SUPPLIED RECORDS:
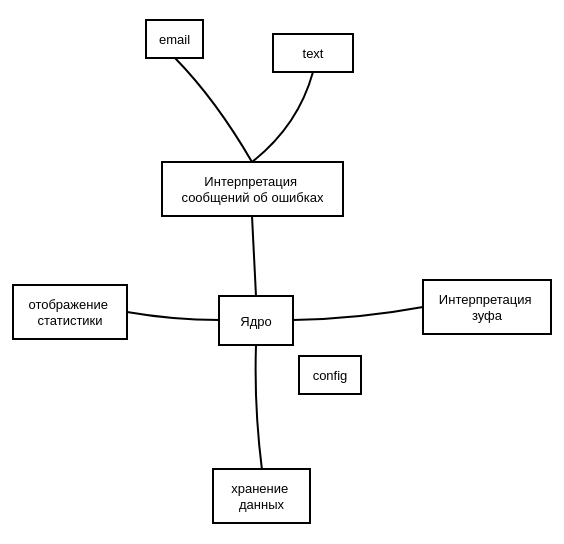
<!DOCTYPE html>
<html lang="ru">
<head>
<meta charset="utf-8">
<title>Схема модулей</title>
<style>
  :root {
    --paper: #ffffff;
    --ink: #000000;
  }
  * { box-sizing: border-box; }
  html, body { margin: 0; background: var(--paper); }
  .diagram {
    position: relative;
    width: 564px;
    height: 544px;
    overflow: hidden;
    background: var(--paper);
    color: var(--ink);
    font: 13px/16px "Liberation Sans", Arial, sans-serif;
  }
  .links {
    position: absolute;
    inset: 0;
    fill: none;
    stroke: var(--ink);
    stroke-width: 2;
  }
  .node {
    position: absolute;
    display: flex;
    align-items: center;
    justify-content: center;
    padding-top: 2px;
    border: 2px solid var(--ink);
    background: var(--paper);
    text-align: center;
    white-space: pre;
  }
  .email      { left: 145px; top: 19px;  width: 59px;  height: 40px; }
  .text       { left: 272px; top: 33px;  width: 82px;  height: 40px; }
  .errors     { left: 161px; top: 161px; width: 183px; height: 56px; }
  .statistics { left: 12px;  top: 284px; width: 116px; height: 56px; }
  .core       { left: 218px; top: 295px; width: 76px;  height: 51px; }
  .versions   { left: 422px; top: 279px; width: 130px; height: 56px; }
  .config     { left: 298px; top: 355px; width: 64px;  height: 40px; }
  .storage    { left: 212px; top: 468px; width: 99px;  height: 56px; }
</style>
</head>
<body>
<main class="diagram">
  <svg class="links" width="564" height="544" viewBox="0 0 564 544" aria-hidden="true">
    <path d="M175 58Q216 100 252 162"/>
    <path d="M313 72Q298 126 252 162"/>
    <path d="M252 216L256 296"/>
    <path d="M127 312Q173 320 219 320"/>
    <path d="M293 320Q358 319 423 307"/>
    <path d="M256 345Q254 407 262 470"/>
  </svg>
  <div class="node email">email</div>
  <div class="node text">text</div>
  <div class="node errors">Интерпретация <br>сообщений об ошибках</div>
  <div class="node statistics">отображение <br>статистики</div>
  <div class="node core">Ядро</div>
  <div class="node versions">Интерпретация <br>зуфа</div>
  <div class="node config">config</div>
  <div class="node storage">хранение <br>данных</div>
</main>
</body>
</html>
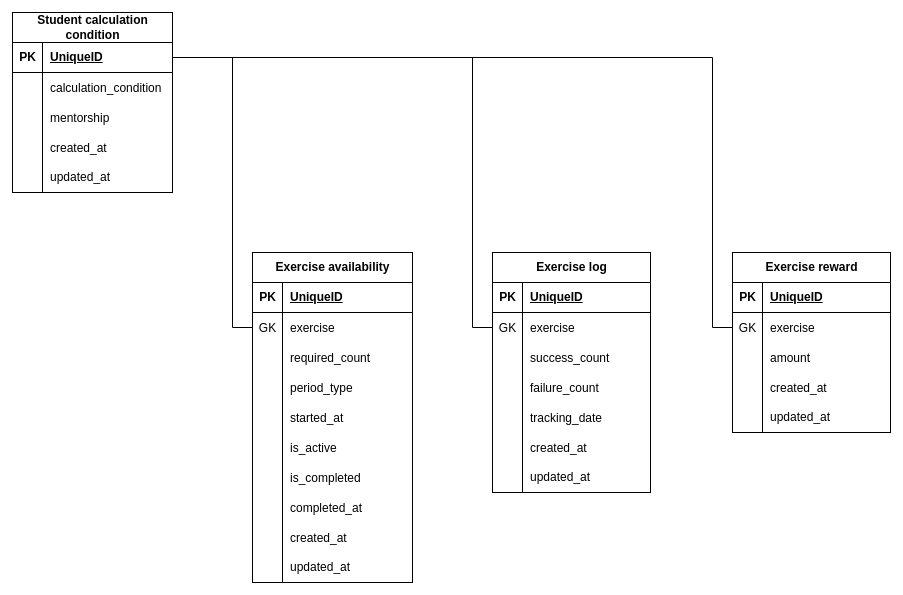
<!DOCTYPE html>
<html lang="en">
<head>
<meta charset="utf-8">
<title>Exercise data model</title>
<style>
:root { --ink: #000; --paper: #fff; --row: 30px; }
* { box-sizing: border-box; margin: 0; padding: 0; }
body { background: var(--paper); overflow: hidden; }
.diagram {
  position: relative; width: 903px; height: 595px; overflow: hidden;
  background: var(--paper); color: var(--ink);
  font: 12px/15px "Liberation Sans", Arial, Helvetica, sans-serif;
}
.relations { position: absolute; inset: 0; fill: none; stroke: var(--ink); stroke-width: 1; }
.entity { position: absolute; border: 1px solid var(--ink); background: var(--paper); }
.condition { left: 12px; top: 12px; width: 161px; }
.availability { left: 252px; top: 252px; width: 161px; }
.log { left: 492px; top: 252px; width: 159px; }
.reward { left: 732px; top: 252px; width: 159px; }
.entity h2 {
  display: flex; align-items: center; justify-content: center;
  height: var(--row); padding: 0 12px; border-bottom: 1px solid var(--ink);
  font-size: 12px; font-weight: 700; text-align: center;
}
.fields { list-style: none; }
.fields li { display: grid; grid-template-columns: 30px 1fr; height: var(--row); }
.fields li:last-child { height: 29px; }
.fields span { display: flex; align-items: center; }
.key { justify-content: center; border-right: 1px solid var(--ink); }
.name { padding-left: 7px; white-space: nowrap; }
.primary { border-bottom: 1px solid var(--ink); font-weight: 700; }
.primary .name { text-decoration: underline; }
</style>
</head>
<body>
<main class="diagram">
  <svg class="relations" width="903" height="595" viewBox="0 0 903 595" aria-hidden="true">
    <path d="M172 57.5H232.5V327.5H253"/>
    <path d="M172 57.5H472.5V327.5H493"/>
    <path d="M172 57.5H712.5V327.5H733"/>
  </svg>

  <section class="entity condition">
    <h2>Student calculation condition</h2>
    <ul class="fields">
      <li class="primary"><span class="key">PK</span><span class="name">UniqueID</span></li>
      <li><span class="key"></span><span class="name">calculation_condition</span></li>
      <li><span class="key"></span><span class="name">mentorship</span></li>
      <li><span class="key"></span><span class="name">created_at</span></li>
      <li><span class="key"></span><span class="name">updated_at</span></li>
    </ul>
  </section>

  <section class="entity availability">
    <h2>Exercise availability</h2>
    <ul class="fields">
      <li class="primary"><span class="key">PK</span><span class="name">UniqueID</span></li>
      <li><span class="key">GK</span><span class="name">exercise</span></li>
      <li><span class="key"></span><span class="name">required_count</span></li>
      <li><span class="key"></span><span class="name">period_type</span></li>
      <li><span class="key"></span><span class="name">started_at</span></li>
      <li><span class="key"></span><span class="name">is_active</span></li>
      <li><span class="key"></span><span class="name">is_completed</span></li>
      <li><span class="key"></span><span class="name">completed_at</span></li>
      <li><span class="key"></span><span class="name">created_at</span></li>
      <li><span class="key"></span><span class="name">updated_at</span></li>
    </ul>
  </section>

  <section class="entity log">
    <h2>Exercise log</h2>
    <ul class="fields">
      <li class="primary"><span class="key">PK</span><span class="name">UniqueID</span></li>
      <li><span class="key">GK</span><span class="name">exercise</span></li>
      <li><span class="key"></span><span class="name">success_count</span></li>
      <li><span class="key"></span><span class="name">failure_count</span></li>
      <li><span class="key"></span><span class="name">tracking_date</span></li>
      <li><span class="key"></span><span class="name">created_at</span></li>
      <li><span class="key"></span><span class="name">updated_at</span></li>
    </ul>
  </section>

  <section class="entity reward">
    <h2>Exercise reward</h2>
    <ul class="fields">
      <li class="primary"><span class="key">PK</span><span class="name">UniqueID</span></li>
      <li><span class="key">GK</span><span class="name">exercise</span></li>
      <li><span class="key"></span><span class="name">amount</span></li>
      <li><span class="key"></span><span class="name">created_at</span></li>
      <li><span class="key"></span><span class="name">updated_at</span></li>
    </ul>
  </section>
</main>
</body>
</html>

YOUR INSTRUCTIONS:
Output the material verbatim, skipping the images.

RESULT FOR THIS TASK:
<!DOCTYPE html>
<html lang="ru">
<head>
<meta charset="utf-8">
<title>Схема модулей</title>
<style>
  :root {
    --paper: #ffffff;
    --ink: #000000;
  }
  * { box-sizing: border-box; }
  html, body { margin: 0; background: var(--paper); }
  .diagram {
    position: relative;
    width: 564px;
    height: 544px;
    overflow: hidden;
    background: var(--paper);
    color: var(--ink);
    font: 13px/16px "Liberation Sans", Arial, sans-serif;
  }
  .links {
    position: absolute;
    inset: 0;
    fill: none;
    stroke: var(--ink);
    stroke-width: 2;
  }
  .node {
    position: absolute;
    display: flex;
    align-items: center;
    justify-content: center;
    padding-top: 2px;
    border: 2px solid var(--ink);
    background: var(--paper);
    text-align: center;
    white-space: pre;
  }
  .email      { left: 145px; top: 19px;  width: 59px;  height: 40px; }
  .text       { left: 272px; top: 33px;  width: 82px;  height: 40px; }
  .errors     { left: 161px; top: 161px; width: 183px; height: 56px; }
  .statistics { left: 12px;  top: 284px; width: 116px; height: 56px; }
  .core       { left: 218px; top: 295px; width: 76px;  height: 51px; }
  .versions   { left: 422px; top: 279px; width: 130px; height: 56px; }
  .config     { left: 298px; top: 355px; width: 64px;  height: 40px; }
  .storage    { left: 212px; top: 468px; width: 99px;  height: 56px; }
</style>
</head>
<body>
<main class="diagram">
  <svg class="links" width="564" height="544" viewBox="0 0 564 544" aria-hidden="true">
    <path d="M175 58Q216 100 252 162"/>
    <path d="M313 72Q298 126 252 162"/>
    <path d="M252 216L256 296"/>
    <path d="M127 312Q173 320 219 320"/>
    <path d="M293 320Q358 319 423 307"/>
    <path d="M256 345Q254 407 262 470"/>
  </svg>
  <div class="node email">email</div>
  <div class="node text">text</div>
  <div class="node errors">Интерпретация <br>сообщений об ошибках</div>
  <div class="node statistics">отображение <br>статистики</div>
  <div class="node core">Ядро</div>
  <div class="node versions">Интерпретация <br>зуфа</div>
  <div class="node config">config</div>
  <div class="node storage">хранение <br>данных</div>
</main>
</body>
</html>
<!DOCTYPE html>
<html lang="en">
<head>
<meta charset="utf-8">
<title>Exercise data model</title>
<style>
:root { --ink: #000; --paper: #fff; --row: 30px; }
* { box-sizing: border-box; margin: 0; padding: 0; }
body { background: var(--paper); overflow: hidden; }
.diagram {
  position: relative; width: 903px; height: 595px; overflow: hidden;
  background: var(--paper); color: var(--ink);
  font: 12px/15px "Liberation Sans", Arial, Helvetica, sans-serif;
}
.relations { position: absolute; inset: 0; fill: none; stroke: var(--ink); stroke-width: 1; }
.entity { position: absolute; border: 1px solid var(--ink); background: var(--paper); }
.condition { left: 12px; top: 12px; width: 161px; }
.availability { left: 252px; top: 252px; width: 161px; }
.log { left: 492px; top: 252px; width: 159px; }
.reward { left: 732px; top: 252px; width: 159px; }
.entity h2 {
  display: flex; align-items: center; justify-content: center;
  height: var(--row); padding: 0 12px; border-bottom: 1px solid var(--ink);
  font-size: 12px; font-weight: 700; text-align: center;
}
.fields { list-style: none; }
.fields li { display: grid; grid-template-columns: 30px 1fr; height: var(--row); }
.fields li:last-child { height: 29px; }
.fields span { display: flex; align-items: center; }
.key { justify-content: center; border-right: 1px solid var(--ink); }
.name { padding-left: 7px; white-space: nowrap; }
.primary { border-bottom: 1px solid var(--ink); font-weight: 700; }
.primary .name { text-decoration: underline; }
</style>
</head>
<body>
<main class="diagram">
  <svg class="relations" width="903" height="595" viewBox="0 0 903 595" aria-hidden="true">
    <path d="M172 57.5H232.5V327.5H253"/>
    <path d="M172 57.5H472.5V327.5H493"/>
    <path d="M172 57.5H712.5V327.5H733"/>
  </svg>

  <section class="entity condition">
    <h2>Student calculation condition</h2>
    <ul class="fields">
      <li class="primary"><span class="key">PK</span><span class="name">UniqueID</span></li>
      <li><span class="key"></span><span class="name">calculation_condition</span></li>
      <li><span class="key"></span><span class="name">mentorship</span></li>
      <li><span class="key"></span><span class="name">created_at</span></li>
      <li><span class="key"></span><span class="name">updated_at</span></li>
    </ul>
  </section>

  <section class="entity availability">
    <h2>Exercise availability</h2>
    <ul class="fields">
      <li class="primary"><span class="key">PK</span><span class="name">UniqueID</span></li>
      <li><span class="key">GK</span><span class="name">exercise</span></li>
      <li><span class="key"></span><span class="name">required_count</span></li>
      <li><span class="key"></span><span class="name">period_type</span></li>
      <li><span class="key"></span><span class="name">started_at</span></li>
      <li><span class="key"></span><span class="name">is_active</span></li>
      <li><span class="key"></span><span class="name">is_completed</span></li>
      <li><span class="key"></span><span class="name">completed_at</span></li>
      <li><span class="key"></span><span class="name">created_at</span></li>
      <li><span class="key"></span><span class="name">updated_at</span></li>
    </ul>
  </section>

  <section class="entity log">
    <h2>Exercise log</h2>
    <ul class="fields">
      <li class="primary"><span class="key">PK</span><span class="name">UniqueID</span></li>
      <li><span class="key">GK</span><span class="name">exercise</span></li>
      <li><span class="key"></span><span class="name">success_count</span></li>
      <li><span class="key"></span><span class="name">failure_count</span></li>
      <li><span class="key"></span><span class="name">tracking_date</span></li>
      <li><span class="key"></span><span class="name">created_at</span></li>
      <li><span class="key"></span><span class="name">updated_at</span></li>
    </ul>
  </section>

  <section class="entity reward">
    <h2>Exercise reward</h2>
    <ul class="fields">
      <li class="primary"><span class="key">PK</span><span class="name">UniqueID</span></li>
      <li><span class="key">GK</span><span class="name">exercise</span></li>
      <li><span class="key"></span><span class="name">amount</span></li>
      <li><span class="key"></span><span class="name">created_at</span></li>
      <li><span class="key"></span><span class="name">updated_at</span></li>
    </ul>
  </section>
</main>
</body>
</html>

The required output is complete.